This job pinning example shows how Unix jobs run only on Unix computers and how Windows jobs run only on Windows computers.
In general, this example shows how certain jobs can be forced to run on certain computers -- or how certain computers can refuse to run certain jobs.
To run this example, you need to start two Flux job scheduler engines. The first job scheduler engine represents the Unix computer (even though your computer may not actually be a Unix computer). The second job scheduler engine represents the Windows computer (even though your computer may not actually be a Windows computer).
NOTE: This example REQUIRES that you have a database working with Flux. In order to run this example you will also need to configure the properties files as well as the engines' classpaths to point to the database you are using. For information on getting Flux running with a database, view the appropriate sections within the End User's Manual. If you already have a database running with Flux, view the "Configuring this Example to use a Database" section below.
Configuring this Example to use a Database
First, if you have not previously done so, add all the necessary JAR files you will need to run your database with Flux into the lib directory, located under your Flux installation directory. Once you have added the appropriate JAR files, add references to these files within the run-unix-server and run-windows-server scripts in the directory that this example is located in. These references should look similar to the following: ..\..\..\lib\<jar name>.jar; for Windows users or ../../../lib/<jar name>.jar: for Unix users.
Once your database specific jar files have been added, open the unix-fluxconfig.properties and windows-fluxconfig.properties files. You must specify the appropriate database properties in the appropriate configuration options within these files. The options will be marked with a tag similar to the following: < -- EDIT: -- >.
Once you have completed the previous steps, your database will be configured to run with Flux and you will be ready to move on to the next part of this example.
Running the Job Pinning Example
Open a command prompt or shell, then execute the run-windows-server script. This command starts the Windows server in a cluster, using your database to store the clustered job data.
Now open a second command prompt or shell, then execute the run-unix-server script. This command starts the Unix server in the same cluster.
After executing both scripts, start the Flux Designer by running the flux-designer script from the Flux installation directory.
Create a flow chart named /unix/unix job with a single Console Action. Set the Console Action's Message property to Unix.
Create a second job named /windows/win job with a single Console Action. Set the Console Action's Message property to Windows.
Now export the Unix job to the Windows job scheduler engine. Similarly, export the Windows job to the Unix job scheduler engine.
Switch back to the command prompts where your Windows and Unix servers are running.
Notice how the Windows server ran the Windows job, even though that Windows job was originally exported to the Unix server.
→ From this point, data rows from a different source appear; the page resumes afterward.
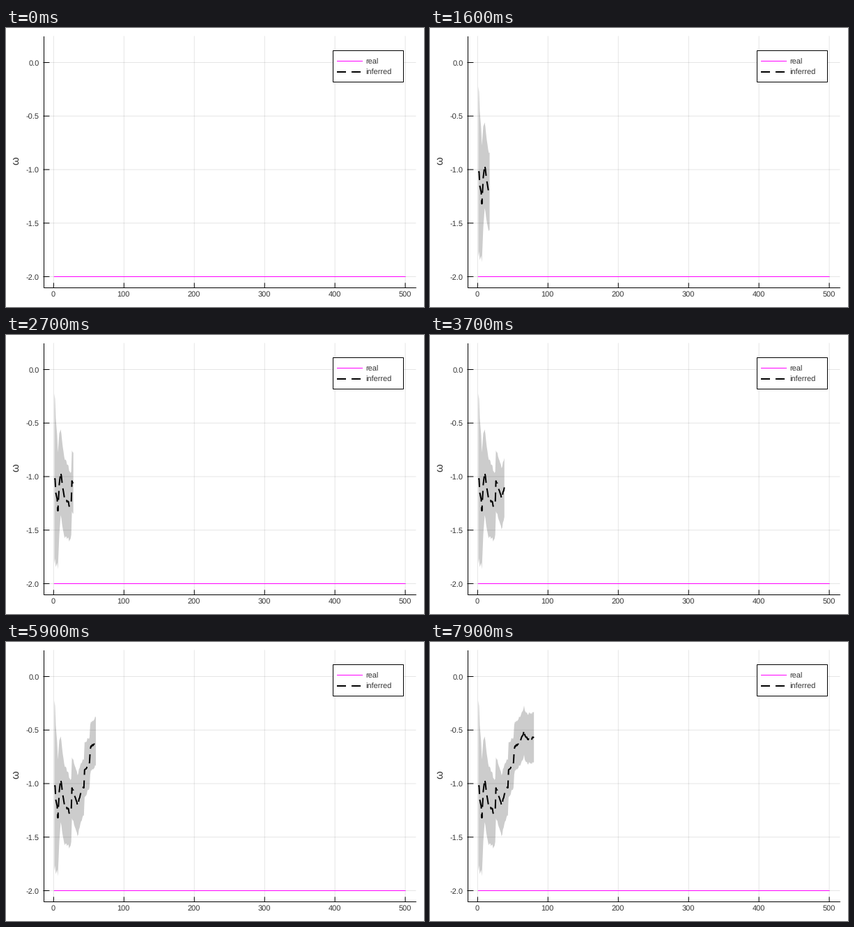
Animation of 600x400 px, one loop 8000 ms. Source, as a matplotlib script:

```python
import matplotlib.pyplot as plt
import numpy as np
from matplotlib.animation import FuncAnimation
from matplotlib.patches import Polygon, Rectangle

W, H, DPI = 600, 400, 100
PT = 72 / DPI
LEFT, RIGHT, TOP, BOTTOM = 53.9, 588, 12, 371.9
STEPS = 80

plt.rcParams["font.family"] = "Liberation Sans"
plt.rcParams["text.hinting"] = "none"


def sx(x):
    return 68.4 + 1.0094 * np.asarray(x)


def sy(y):
    return 49.5 - 153.5 * np.asarray(y)


# inferred mean: turning points joined by straight runs, plus a slight jitter
TURNS = [(1, -1.02), (2, -1.02), (3, -1.15), (5, -1.21), (6, -1.32),
         (8, -1.07), (10, -0.96), (15, -1.20), (21, -1.24), (22, -1.29),
         (25, -1.25), (26, -1.04), (30, -1.11), (34, -1.21), (39, -1.08),
         (43, -1.03), (44, -0.87), (51, -0.81), (52, -0.67), (62, -0.59),
         (66, -0.51), (69, -0.58), (80, -0.57)]
# half-width of the band, narrowing as steps come in
SPREAD = [(1, 0.795), (6, 0.545), (10, 0.40), (22, 0.33), (26, 0.285),
          (35, 0.285), (54, 0.225), (80, 0.235)]

steps = np.arange(1, STEPS + 1)
rng = np.random.default_rng(4)
jitter = np.where(steps > 10, rng.uniform(-0.015, 0.015, STEPS), 0)
mean = np.interp(steps, *zip(*TURNS)) + jitter
half = np.interp(steps, *zip(*SPREAD))

px = sx(steps)
mid, upper, lower = sy(mean), sy(mean + half), sy(mean - half)

fig = plt.figure(figsize=(W / DPI, H / DPI), dpi=DPI, facecolor="white")
ax = fig.add_axes([0, 0, 1, 1])
ax.set_xlim(0, W)
ax.set_ylim(H, 0)
ax.axis("off")


def line(xs, ys, color="black", width=1, z=2, **kw):
    return ax.plot(xs, ys, color=color, lw=width * PT, zorder=z, **kw)[0]


def label(x, y, text, size=11, ha="center", va="baseline", **kw):
    ax.text(x, y, text, fontsize=size * PT, ha=ha, va=va, color="#333333",
            zorder=6, **kw)


def dashed(xs, ys, z):
    return line(xs, ys, width=2, z=z, linestyle=(0, (6.5, 4)),
                dash_capstyle="butt", dash_joinstyle="round")


# grid, ticks and axes
GRID = dict(color=(0, 0, 0, 0.1), z=0, snap=False)
for v in range(0, 501, 100):
    x = sx(v)
    line([x, x], [TOP, BOTTOM], **GRID)
    line([x, x], [BOTTOM, BOTTOM - 6], snap=False)
    label(x - 0.5, 385, str(v))
for v in np.arange(0, -2.1, -0.5):
    y = sy(v)
    line([LEFT, RIGHT], [y, y], **GRID)
    line([LEFT, LEFT + 8], [y, y], snap=False)
    label(47.7, y + 4, f"{v:.1f}", ha="right")
line([LEFT, LEFT], [TOP, BOTTOM])
line([LEFT, RIGHT], [BOTTOM, BOTTOM])
label(14, 190, "ω", size=15, va="center", rotation=90)

# legend
ax.add_patch(Rectangle((468.9, 31.9), 101, 45, fc="white", ec="black",
                       lw=PT, zorder=4))
line([475, 511], [46.9, 46.9], "magenta", z=5)
dashed([475, 511], [63, 63], z=5)
label(516, 52, "real", ha="left")
label(516, 67, "inferred", ha="left")

# data
line(sx([1, 500]), sy([-2, -2]), "magenta", snap=False)
band = Polygon(np.zeros((3, 2)), fc=(0, 0, 0, 0.2), ec="none", lw=0, zorder=1)
ax.add_patch(band)
curve = dashed([], [], z=3)


def update(i):
    n = i + 1
    top = np.column_stack([px[:n], upper[:n]])
    base = np.column_stack([px[:n], lower[:n]])
    band.set_xy(np.vstack([top, base[::-1]]))
    curve.set_data(px[:n], mid[:n])
    for part in (band, curve):
        part.set_visible(n > 1)
    return band, curve


anim = FuncAnimation(fig, update, frames=STEPS, interval=100, repeat=True,
                     repeat_delay=0, init_func=lambda: update(0))
plt.show()
```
Likewise, the Unix server ran the Unix job, even though the Unix job was originally exported to the Windows server.
This behavior demonstrates job pinning. Windows jobs are pinned to Windows machines, and Unix jobs are pinned to Unix machines. Of course, you can generalize job pinning to suit your particular needs.